The first Canadian goal at a men’s World Cup, fittingly scored by their biggest star Alphonso Davies, sent shockwaves across the country. Friends and family sent endless texts to the players, giving them a small dose of what Canada felt in those opening minutes of the game.

Even following the 4-1 loss Sunday to Croatia, the team regrouped on Tuesday to watch Davies’ goal together, to remind each other why they pushed so hard to qualify for this World Cup. They’d snapped a 36-year drought by topping Concacaf, after all.

“They got to see what we really came here for, which was to give Canada that moment and to be proud of moments like that because there’s more to come,” Herdman explained.

“We talked about being the first to do a lot of things in this tournament and that was a big one,” said veteran defender Steven Vitoria. “To see how everybody's flooded with that genuine happiness, knowing what it meant to our group, to our country, it's special.”

First win?

Now it’s time for another historic moment: the first result and, if they dare, the first win.

It will be a tricky test, though.
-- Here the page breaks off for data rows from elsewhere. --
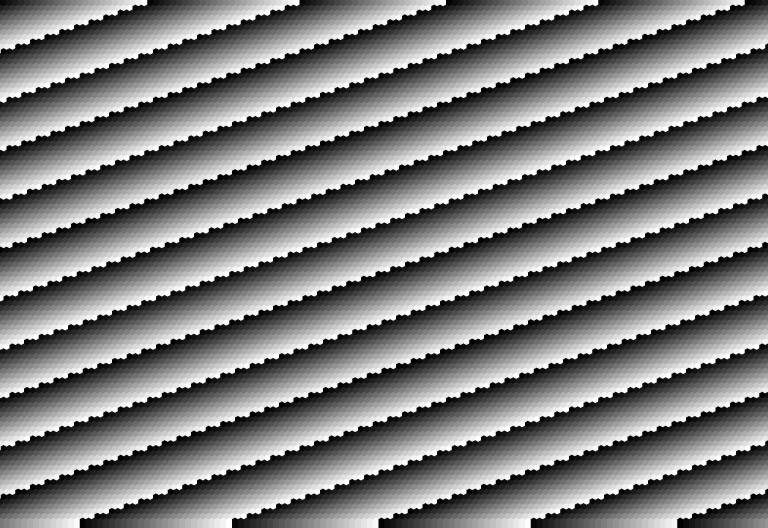
Give the GLSL for this pattern, as a WebGL 2 fragment shader.

```glsl
#version 300 es
precision highp float;
// Draws small hexagonal cells whose grey ramps wrap around into slanted bands.

uniform vec2 u_resolution;
out vec4 fragColor;

const vec2 CELLS_PER_HEIGHT = vec2(90.13, 109.1); // columns and rows in one canvas height
const vec2 GRID_OFFSET = vec2(0.384, -0.62);
const float LAST_ROW = 107.0;
const float ROW_PITCH = 0.8660254;                // row spacing of a regular hexagon of width 1
const vec2 GREY_STEP = vec2(10.0, 25.0);          // grey gained per column and per row
const float GREY_LEVELS = 256.0;
const float SPECK_STRENGTH = 0.08;
const int SAMPLES = 4;

// Offset from a cell centre, in widths of a regular hexagon
vec2 cellOffset(vec2 grid, vec2 centre) {
    return (grid - centre) * vec2(1.0, ROW_PITCH);
}

// Nearest centre: even rows sit on whole columns, odd rows on half columns
vec2 nearestCentre(vec2 grid) {
    vec2 evenCentre = vec2(floor(grid.x + 0.5), 2.0 * floor(grid.y * 0.5 + 0.5));
    vec2 oddCentre = vec2(floor(grid.x) + 0.5, 2.0 * floor(grid.y * 0.5) + 1.0);
    vec2 toEven = cellOffset(grid, evenCentre);
    vec2 toOdd = cellOffset(grid, oddCentre);
    return dot(toEven, toEven) < dot(toOdd, toOdd) ? evenCentre : oddCentre;
}

// Grey ramp that restarts at black after white
float wrappedGrey(vec2 centre, vec2 greyStep, float levels) {
    float level = mod(floor(dot(centre, greyStep) + 0.5), levels);
    return level / (levels - 1.0);
}

// Faint specks where three cells meet
float cornerSpeck(vec2 offset) {
    return smoothstep(0.51, 0.57, length(offset));
}

float shade(vec2 point) {
    vec2 grid = vec2(point.x, 1.0 - point.y) * CELLS_PER_HEIGHT + GRID_OFFSET;
    grid.y = clamp(grid.y, 0.0, LAST_ROW); // outer rows stretch to the border
    vec2 centre = nearestCentre(grid);
    float grey = wrappedGrey(centre, GREY_STEP, GREY_LEVELS);
    return grey * (1.0 - SPECK_STRENGTH * cornerSpeck(cellOffset(grid, centre)));
}

void main() {
    // Average a grid of samples to smooth the cell edges
    float total = 0.0;
    for (int j = 0; j < SAMPLES; j++) {
        for (int i = 0; i < SAMPLES; i++) {
            vec2 jitter = (vec2(i, j) + 0.5) / float(SAMPLES) - 0.5;
            total += shade((gl_FragCoord.xy + jitter) / u_resolution.y);
        }
    }
    fragColor = vec4(vec3(total / float(SAMPLES * SAMPLES)), 1.0);
}
```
Morocco have a chance to achieve their own history. The North Africans haven’t qualified for the knockout stage at a World Cup since 1986, and with four points from two games, there’s a glorious opportunity to end that drought in Group F’s finale. They’re currently second, and a draw may send them through to the Round of 16.
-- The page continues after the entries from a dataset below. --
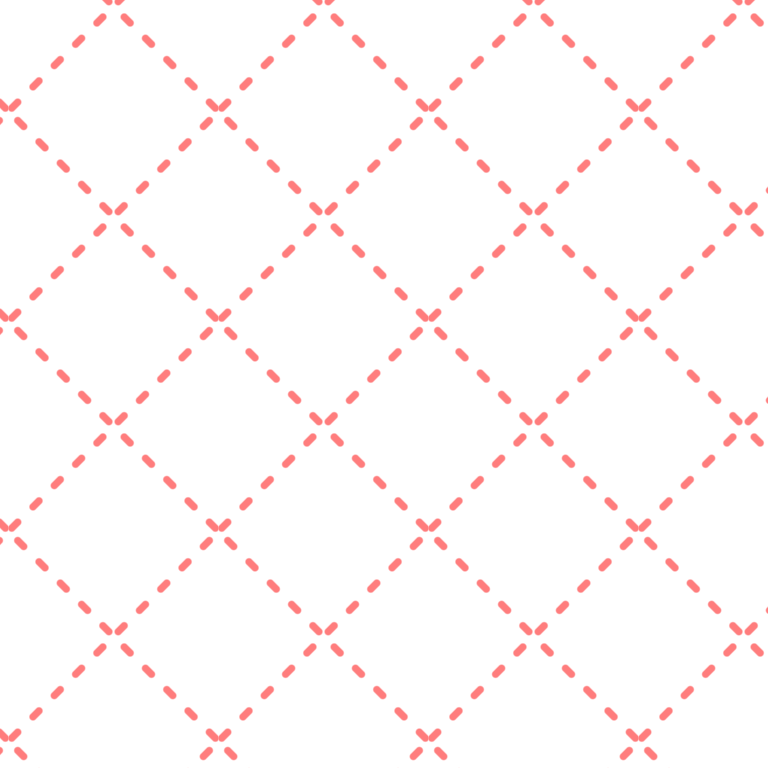
A Shadertoy shader for this pattern:

```glsl
// Diamond lattice of round-capped coral dashes on white.

const vec3 PAPER = vec3(1.0);
const vec3 CORAL = vec3(1.0, 0.49, 0.49);

const float PERIOD = 140.0 / 512.0;        // lattice size in canvas heights
const vec2 CROSSING = vec2(0.558, 0.5816); // one crossing of the lines

// The values below are in lattice units.
const float DASHES = 10.0;       // dashes along one period of a line
const float DASH_STEP = 0.1014;  // spacing of neighbouring dashes
const float DASH_START = 0.058;  // first dash after a crossing
const float HALF_LENGTH = 0.0202;
const float RADIUS = 0.0171;

// Distance to a capsule lying along x.
float capsule(vec2 p, float halfLength, float radius) {
    p.x = max(abs(p.x) - halfLength, 0.0);
    return length(p) - radius;
}

// Distance to the dashes on the parallel lines y = x + n, for whole n.
// The dash sequence restarts each period, so the last gap is shorter.
float dashedDiagonals(vec2 p, float start, float stride, float count) {
    float offset = p.y - p.x;
    float line = round(offset);
    float halfSeam = 0.5 * (1.0 - (count - 1.0) * stride);
    float along = 0.5 * (p.x + p.y - line) - start;
    along = fract(along + halfSeam) - halfSeam;
    along -= stride * clamp(round(along / stride), 0.0, count - 1.0);
    vec2 local = vec2(along * sqrt(2.0), (offset - line) / sqrt(2.0));
    return capsule(local, HALF_LENGTH, RADIUS);
}

void mainImage(out vec4 fragColor, in vec2 fragCoord) {
    // Lattice coordinates with y pointing down
    vec2 p = (fragCoord / iResolution.y - CROSSING) / PERIOD;
    p.y = -p.y;

    // Both diagonal directions mirror each other
    float falling = dashedDiagonals(p, DASH_START, DASH_STEP, DASHES);
    float rising = dashedDiagonals(vec2(-p.x, p.y), DASH_START, DASH_STEP, DASHES);
    float dist = min(falling, rising);

    // Smooth edge about one pixel to either side
    float pixel = 1.0 / (iResolution.y * PERIOD);
    float ink = 1.0 - smoothstep(-pixel, pixel, dist);
    fragColor = vec4(mix(PAPER, CORAL, ink), 1.0);
}
```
“With every respect that I have for Canada, we are here to win,” said Morocco head coach Walid Regragui via an interpreter. “We're concentrating on the game and we don't really care what the Canadian or other players are doing.”

Canada likely deserved more points than they’ve earned thus far, especially in the opening 1-0 defeat to Belgium. They’ve finished both games empty-handed, yet never deviated from their philosophy.

That approach has won over many Canadians, casual and diehard alike. At Mexico 1986, the defensive-minded tactics were done out of necessity after months of preparation. Now, Canada are playing on the front foot without any fear. It’s a new era, a new identity.

“It could have been very easy to park the bus in front of our net to wait and see what was gonna happen,” said Vitoria. “We went after what we wanted [against Belgium and Croatia] and if you asked me three years ago if I'd had this opportunity to be here, I would have signed anywhere.”

Herdman to stay?

The optimism before and after the opener versus Belgium was contagious. Losing to Croatia and being ruled out of the Round of 16 clearly stung, especially after that promising start in Qatar.

But that’s all part of the development of Canadian soccer. Qualifying for a men’s World Cup for the first time in 36 years has been achieved. Canada competed against some of the best nations.

The goal now is to heed these lessons and build on them for the expanded 2026 World Cup at home, where Herdman plans to still coach the team in three-and-a-half years. The Englishman joined in January 2018 after leading the Canadian women's team.

“Absolutely,” Herdman answered when asked if he’d still be the coach in 2026. “I've been pioneering for a long period of time and you will not find anyone as passionate as I am about this program, or about these players or about the staff. You will not find anyone as passionate, who wants to take the country to that next level."

For now, the focus is on a crucial match against Morocco, where Canada can leave a lasting impression on the country and the tournament with a win. The players seem all systems go, aside from dynamic midfielder Stephen Eustaquio still being questionable (injury).

“We have an opportunity here to send our message to our people back in Canada and to those younger generations,” said Vitoria. “I know that this group has done a fantastic job in doing that.”